The gospel calls us to something far greater though. The good news of reconciliation with God and with one another is a call to obedience. Because of God’s free and sovereign grace in Christ, we are called to the path of discipleship. And that path is one of action.

Stick with love

By the time King delivered his SCLC address in the summer of 1967, the nation had changed. And not entirely for the better. The anger, hatred and violence that marked every corner of the country seemed to be encroaching and the very soul of the civil rights movement was at stake.

While many were disillusioned, frustrated and angry, King famously went back to the primacy of love.         

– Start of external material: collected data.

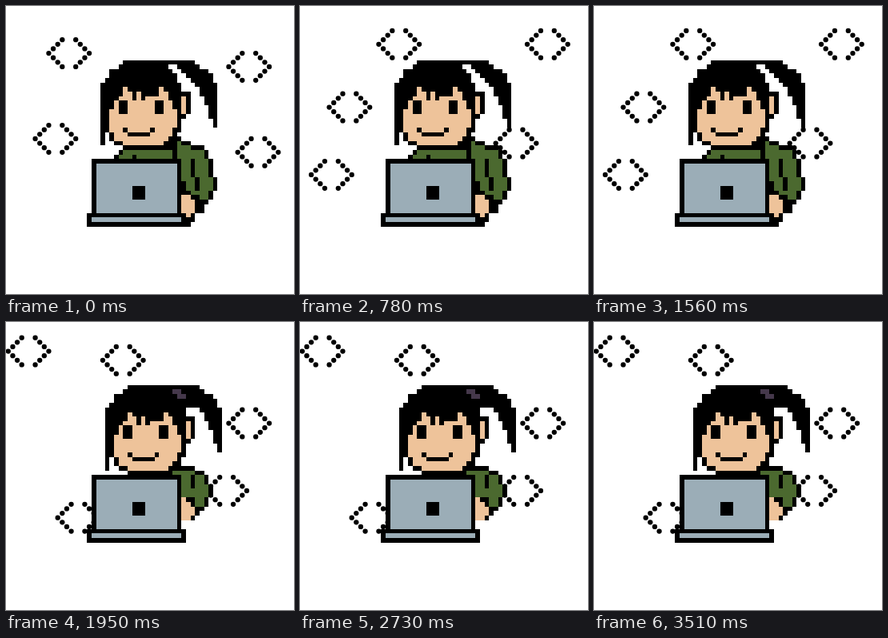
Animation of 360x360 px, one loop 3900 ms. Source, as an HTML page:

```html
<!DOCTYPE html>
<html lang="en">
<head>
<meta charset="utf-8">
<title>Coding</title>
<style>
  html, body { margin: 0; width: 100%; height: 100%; overflow: hidden; background: #fff; }
  svg { display: block; width: 100vw; height: 100vh; }
</style>
</head>
<body>
<svg id="stage" viewBox="0 0 64 64" shape-rendering="crispEdges"></svg>
<script>
const INK = '#000', SKIN = '#eec39a', GREEN = '#4b692f', STEEL = '#9badb7', BAND = '#45384b';
const STEP = 390;
const ORDER = ['rest', 'dip', 'tall', 'dip', 'tall', 'low', 'tall', 'low', 'tall', 'low'];

const shape = (d, fill = INK) => `<path d="${d}" fill="${fill}"/>`;
const box = (x, y, w, h, fill) => shape(`M${x} ${y}h${w}v${h}h${-w}z`, fill);
const dot = (x, y) => `<circle cx="${x + .5}" cy="${y + .5}" r=".56" shape-rendering="auto"/>`;

// A pair of angle brackets, seven dots tall
function brackets([x, y]) {
  let out = '';
  for (let r = 0; r < 7; r++) {
    const d = Math.abs(r - 3);
    out += dot(x + d, y + r) + dot(x + 9 - d, y + r);
  }
  return out;
}

const bodyUp =
  shape('M24 34v-1h1v-1h1v-1h12v-2h1v1h2v1h3v1h1v2h1v4h1v3h-1v2h-1v1h-1v2h-2v2h-1v1H24z') +
  shape('M25 34v-1h1v-1h11v2z', GREEN) +
  shape('M38 30h1v1h2v1h3v2h1v4h1v3h-1v2h-2v-1h-2v-1h-2v-7h-1z', GREEN) +
  box(28, 33, 1, 1) + box(41, 34, 1, 4) + box(42, 38, 1, 3) + box(39, 39, 1, 2) +
  shape('M39 42h2v1h1v3h-1v1h-2z', SKIN);

const bodyDown =
  shape('M35 34v-2h7v1h2v1h1v2h1v3h-1v2h-1v1h-1v1h-1v1h-3v-10z') +
  shape('M36 34v-1h6v1h2v2h1v3h-1v2h-2v-2h-3v-5z', GREEN) +
  box(41, 34, 1, 3) +
  shape('M39 39h1v1h1v1h1v2h-1v1h-2z', SKIN);

const hair = shape('M26 12H42v1h1v1h2v1h1v2h1v10h-1v-2h-1v-3h-1v-2h-1v-2h-1v-1h-3v2h2v5h-1v1h-1v3' +
  'h-1v3h-2v1H26v-1h-2v-1h-1v-2h-1v3h-1V17h1v-1h1v-2h2v-1h1z');

const face =
  shape('M23 28V23H24V21H25V20H26V18H27V19H28V21H29V19H30V21H31V20H34V18H35V19H36V21H37V23H38V27' +
    'H37V29H36V30H35V31H26V30H24V28z', SKIN) +
  box(39, 20, 1, 4, SKIN) +
  box(25, 21, 2, 3) + box(33, 21, 2, 3) +
  box(26, 27, 1, 1) + box(27, 28, 5, 1) + box(32, 27, 1, 1);

const headUp = hair + shape('M36 13h2v1h1v1h1v1h1v1h1v1h-3v-1h-1v-2h-1v-1h-1z', '#fff') + face;
const headDown = `<g transform="translate(1 2)">${hair}${box(36, 13, 2, 1, BAND)}${box(37, 14, 2, 1, BAND)}${face}</g>`;

const laptop =
  box(19, 34, 20, 13) + box(20, 35, 18, 11, STEEL) + box(28, 40, 3, 3) +
  box(18, 46, 22, 3) + box(19, 47, 20, 1, STEEL);

const up = bodyUp + headUp + laptop;
const down = bodyDown + headDown + laptop;

const scenes = {
  rest: [up, [9, 7], [49, 10], [6, 26], [51, 29]],
  dip: [down, [10, 3], [51, 6], [5, 22], [47, 26]],
  tall: [up, [17, 5], [50, 5], [6, 19], [2, 34], [43, 27]],
  low: [down, [0, 3], [21, 5], [49, 19], [44, 34], [11, 40]]
};

const stage = document.getElementById('stage');
stage.innerHTML = Object.entries(scenes).map(([name, [figure, ...spots]]) =>
  `<g id="${name}" visibility="hidden">${spots.map(brackets).join('')}${figure}</g>`).join('');

const start = performance.now();
let shown = null;

function draw(now) {
  const t = Math.max(0, now - start);
  const next = document.getElementById(ORDER[Math.floor(t / STEP) % ORDER.length]);
  if (next !== shown) {
    if (shown) shown.setAttribute('visibility', 'hidden');
    next.setAttribute('visibility', 'visible');
    shown = next;
  }
  requestAnimationFrame(draw);
}
draw(start);
</script>
</body>
</html>
```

And I say to you, I have also decided to stick with love, for I know that love is ultimately the only answer to mankind's problems. And I'm going to talk about it everywhere I go. I know it isn't popular to talk about it in some circles today. And I'm not talking about emotional bosh when I talk about love; I'm talking about a strong, demanding love. For I have seen too much hate. I've seen too much hate on the faces of sheriffs in the South. I've seen hate on the faces of too many Klansmen and too many White Citizens Councilors in the South to want to hate, myself, because every time I see it, I know that it does something to their faces and their personalities, and I say to myself that hate is too great a burden to bear. I have decided to love. If you are seeking the highest good, I think you can find it through love.[2]

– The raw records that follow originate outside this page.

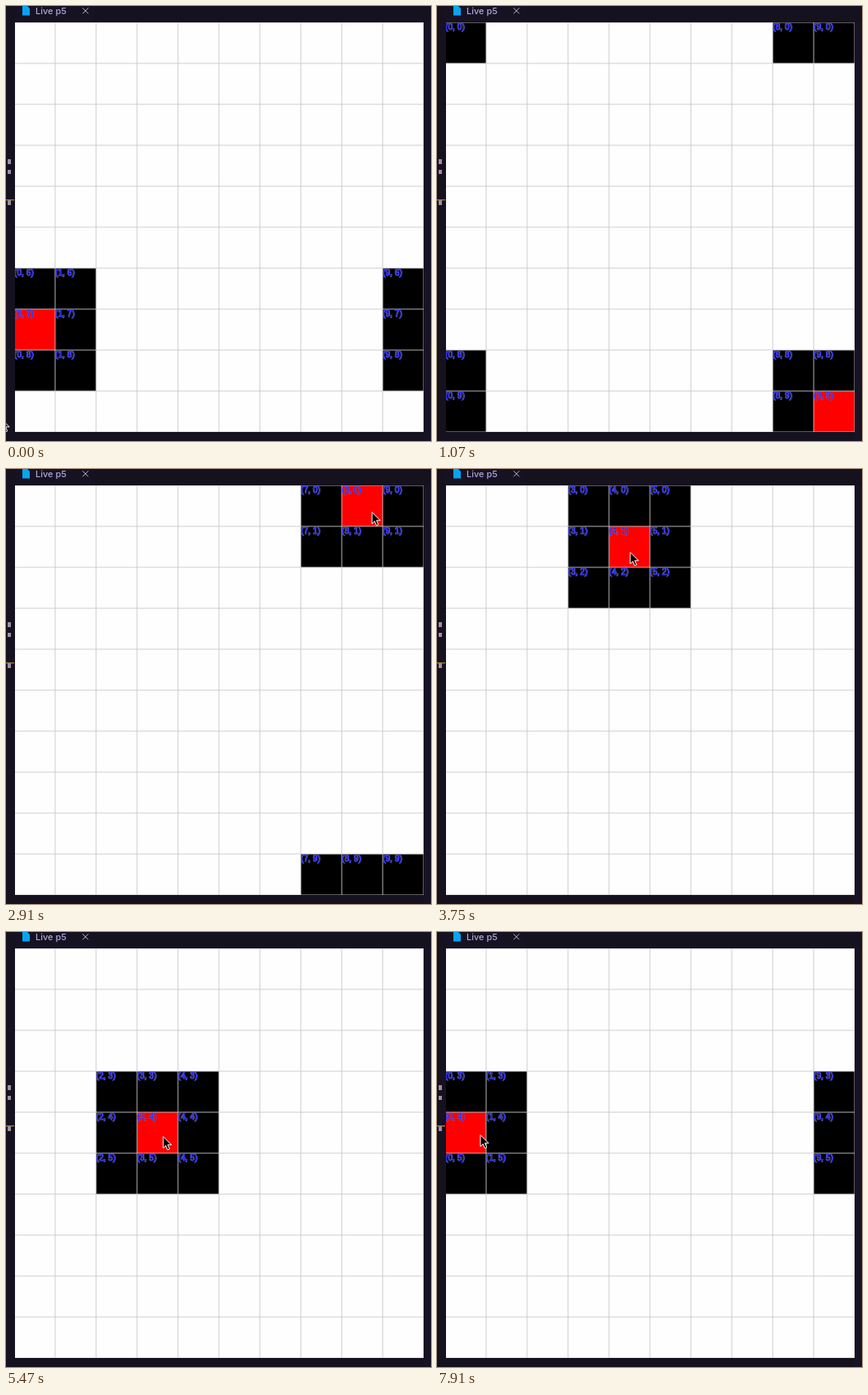
Write an HTML page that moves like this. It is 519x531 px and loops after 8 s.

```html
<!DOCTYPE html>
<html lang="en">
<head>
<meta charset="utf-8">
<title>Grid neighbours</title>
<style>
  html, body { margin: 0; width: 100%; height: 100%; overflow: hidden; background: #16111f; }
  svg { display: block; width: 519px; height: 531px; }
  .tab { font: 500 11px Inter, Roboto, sans-serif; fill: #aea6dc; }
  .label {
    font: 10.2px "Liberation Sans", Arial, sans-serif;
    fill: #1e1eff; stroke: #6868cc; stroke-width: 1; paint-order: stroke;
  }
  .grid { stroke: #c8c8c8; stroke-opacity: .9; fill: none; }
</style>
</head>
<body>
<svg viewBox="0 0 519 531">
  <defs><clipPath id="view"><rect x="11" y="20" width="499" height="500"/></clipPath></defs>
  <rect width="519" height="531" fill="#16111f"/>
  <rect x="11" width="98" height="20" fill="#171221"/>
  <rect x="510" y="20" width="9" height="511" fill="#181324"/>

  <path d="M20 -.5h5.5l3.5 3.5V11.5h-9z" fill="#05a5f5"/>
  <text class="tab" x="36" y="9.7">Live p5</text>
  <path d="M93.5 2.3l7 7m0-7l-7 7" stroke="#b9b3cf" fill="none"/>

  <g fill="#9c8fa6">
    <rect x="2" y="187" width="4" height="6"/>
    <rect x="2" y="200" width="4" height="5"/>
    <rect x="2" y="237" width="4" height="6"/>
  </g>
  <rect y="236" width="10" height="1.4" fill="#9a7c34"/>

  <g clip-path="url(#view)">
    <rect x="10" y="20" width="500" height="500" fill="#fefefe"/>
    <g id="cells"></g>
    <path id="lines" class="grid"/>
    <g id="labels"></g>
  </g>
  <path id="cursor" d="M0 1.7V15.7L3.2 12.7 5.3 17.9 7.7 16.9 5.5 11.8H10.1Z" fill="#000" stroke="#fff"/>
</svg>
<script>
const LOOP = 8000, STEP = 60, LAG = .45;
const SIZE = 50, COUNT = 10, LEFT = 10, TOP = 20;
const $ = id => document.getElementById(id);

function make(parent, tag, attrs) {
  const el = document.createElementNS("http://www.w3.org/2000/svg", tag);
  for (const key in attrs) el.setAttribute(key, attrs[key]);
  return parent.appendChild(el);
}

const mix = (a, b, k) => a + (b - a) * k;
const easeOut = k => 1 - (1 - k) ** 2;
const wrap = n => (n + COUNT) % COUNT;
const cellAt = (pos, origin) =>
  Math.max(0, Math.min(COUNT - 1, Math.floor((pos - origin) / SIZE)));

// The pointer eases to each point in short steps; the cell follows slightly behind it
const poses = [];
let last = { x: -6, y: 290 };
function glide(start, steps, x, y = last.y) {
  const from = last;
  for (let i = 1; i <= steps; i++) {
    const k = easeOut(i / steps);
    const px = mix(from.x, x, k), py = mix(from.y, y, k);
    const pose = {
      time: start + (i - 1) * STEP, x: px, y: py,
      col: cellAt(mix(px, last.x, LAG), LEFT),
      row: cellAt(mix(py, last.y, LAG), TOP)
    };
    poses.push(pose);
    last = pose;
  }
}

// Along the bottom edge and out at the corner
glide(0, 1, -6, 502);
glide(110, 3, 30, 514);
glide(590, 3, 230);
glide(890, 4, 540, 500);
// Back in and up the right side
glide(1670, 1, 525, 440);
glide(2030, 3, 485, 158);
glide(2320, 5, 485, 140);
glide(2790, 4, 444, 45);
// Left and down to the middle
glide(3270, 4, 340, 19);
glide(3630, 7, 185, 140);
glide(4280, 3, 216, 240);
// Slowly left to the edge
glide(5300, 4, 190, 248);
glide(5890, 6, 158);
glide(6610, 6, 76);
glide(7620, 6, 52, 246);

let lines = "";
for (let i = 0; i <= COUNT; i++) {
  lines += `M${LEFT + i * SIZE} ${TOP}v500M${LEFT} ${TOP + i * SIZE}h500`;
}
$("lines").setAttribute("d", lines);

const block = [];
for (let dy = -1; dy <= 1; dy++) {
  for (let dx = -1; dx <= 1; dx++) {
    const fill = dx || dy ? "#000" : "#f00";
    block.push({
      dx, dy,
      rect: make($("cells"), "rect", { width: SIZE, height: SIZE, fill }),
      label: make($("labels"), "text", { class: "label" })
    });
  }
}

function show(pose) {
  $("cursor").setAttribute("transform", `translate(${Math.round(pose.x)} ${Math.round(pose.y)})`);
  for (const { dx, dy, rect, label } of block) {
    const col = wrap(pose.col + dx), row = wrap(pose.row + dy);
    const x = LEFT + col * SIZE, y = TOP + row * SIZE;
    rect.setAttribute("x", x);
    rect.setAttribute("y", y);
    label.setAttribute("x", x);
    label.setAttribute("y", y + 9);
    label.textContent = `(${col}, ${row})`;
  }
}

let shown;
function draw() {
  const time = performance.now() % LOOP;
  const pose = poses.filter(p => p.time <= time).pop();
  if (pose !== shown) show(shown = pose);
  requestAnimationFrame(draw);
}
draw();
</script>
</body>
</html>
```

For many of us, the past year has not been one that had engendered optimism about the future of racial justice and reconciliation in this country, or in our churches. In recent months, I have spoken with many Christians of diverse racial and ethnic identities who have battled cynicism. In the wake of all we experienced in 2016, they have lost hope that American Christianity can be redeemed, that our witness for the gospel in this “present evil age” (Gal. 1:4) will ever testify to the reality of God’s commitment to justice and reconciliation. They are discouraged and skeptical that this might ever happen. And they are profoundly tired. And I think I understand, even if imperfectly, why they feel that way.

So what will be needed in the days ahead? Simple optimism is bankrupt and unable to anchor us. But there is something deeper, something more enduring than optimism: hope. When optimism collapses under the weight of reality and pain, hope presses on. And there is love. When cynicism and fatigue press in, love is a ballast; love for God, love for neighbor.

In an age marked by incivility and polarization, what if the church led the way in love? When it comes to pursuing racial reconciliation, we may not always agree on the right step to take next. We will misunderstand one another and even offend one another. And quite often, our hearts will break as we walk the path of reconciliation.

Our churches, denominations and institutions are vulnerable to the pressures of anger, hatred and bitterness in a season like this. Self-righteousness is always lurking, telling us of our moral superiority and blinding us to the scandal of grace. And when all of this swirls together, it’s hard to smell much of the “aroma of Christ” (2 Cor. 2:15).

The Apostle Paul understood this. In the midst of horrific suffering and the constant attacks of his enemies (even many critics from within the church!), he held up the priority of love.

Love is patient and kind; love does not envy or boast; it is not arrogant or rude. It does not insist on its own way; it is not irritable or resentful; it does not rejoice at wrongdoing, but rejoices with the truth. Love bears all things, believes all things, hopes all things, endures all things. (1 Cor. 13:4-7).

That’s the path forward for our churches as we press on toward the vision of racial justice and reconciliation. This is the path of the risen Christ, who calls us to himself and to one another. And we will only walk the path if we “stick with love.”

Notes

  1. ^ “Letter from Birmingham City Jail” in A Testament of Hope: The Essential Writings and Speeches of Martin Luther King, ed. James M. Washington (New York: HarperCollins, 1986).
  2. ^ “Where Do We Go from Here?,” in A Testament of Hope: The Essential Writings and Speeches of Martin Luther King, ed. James M. Washington (New York: HarperCollins, 1986).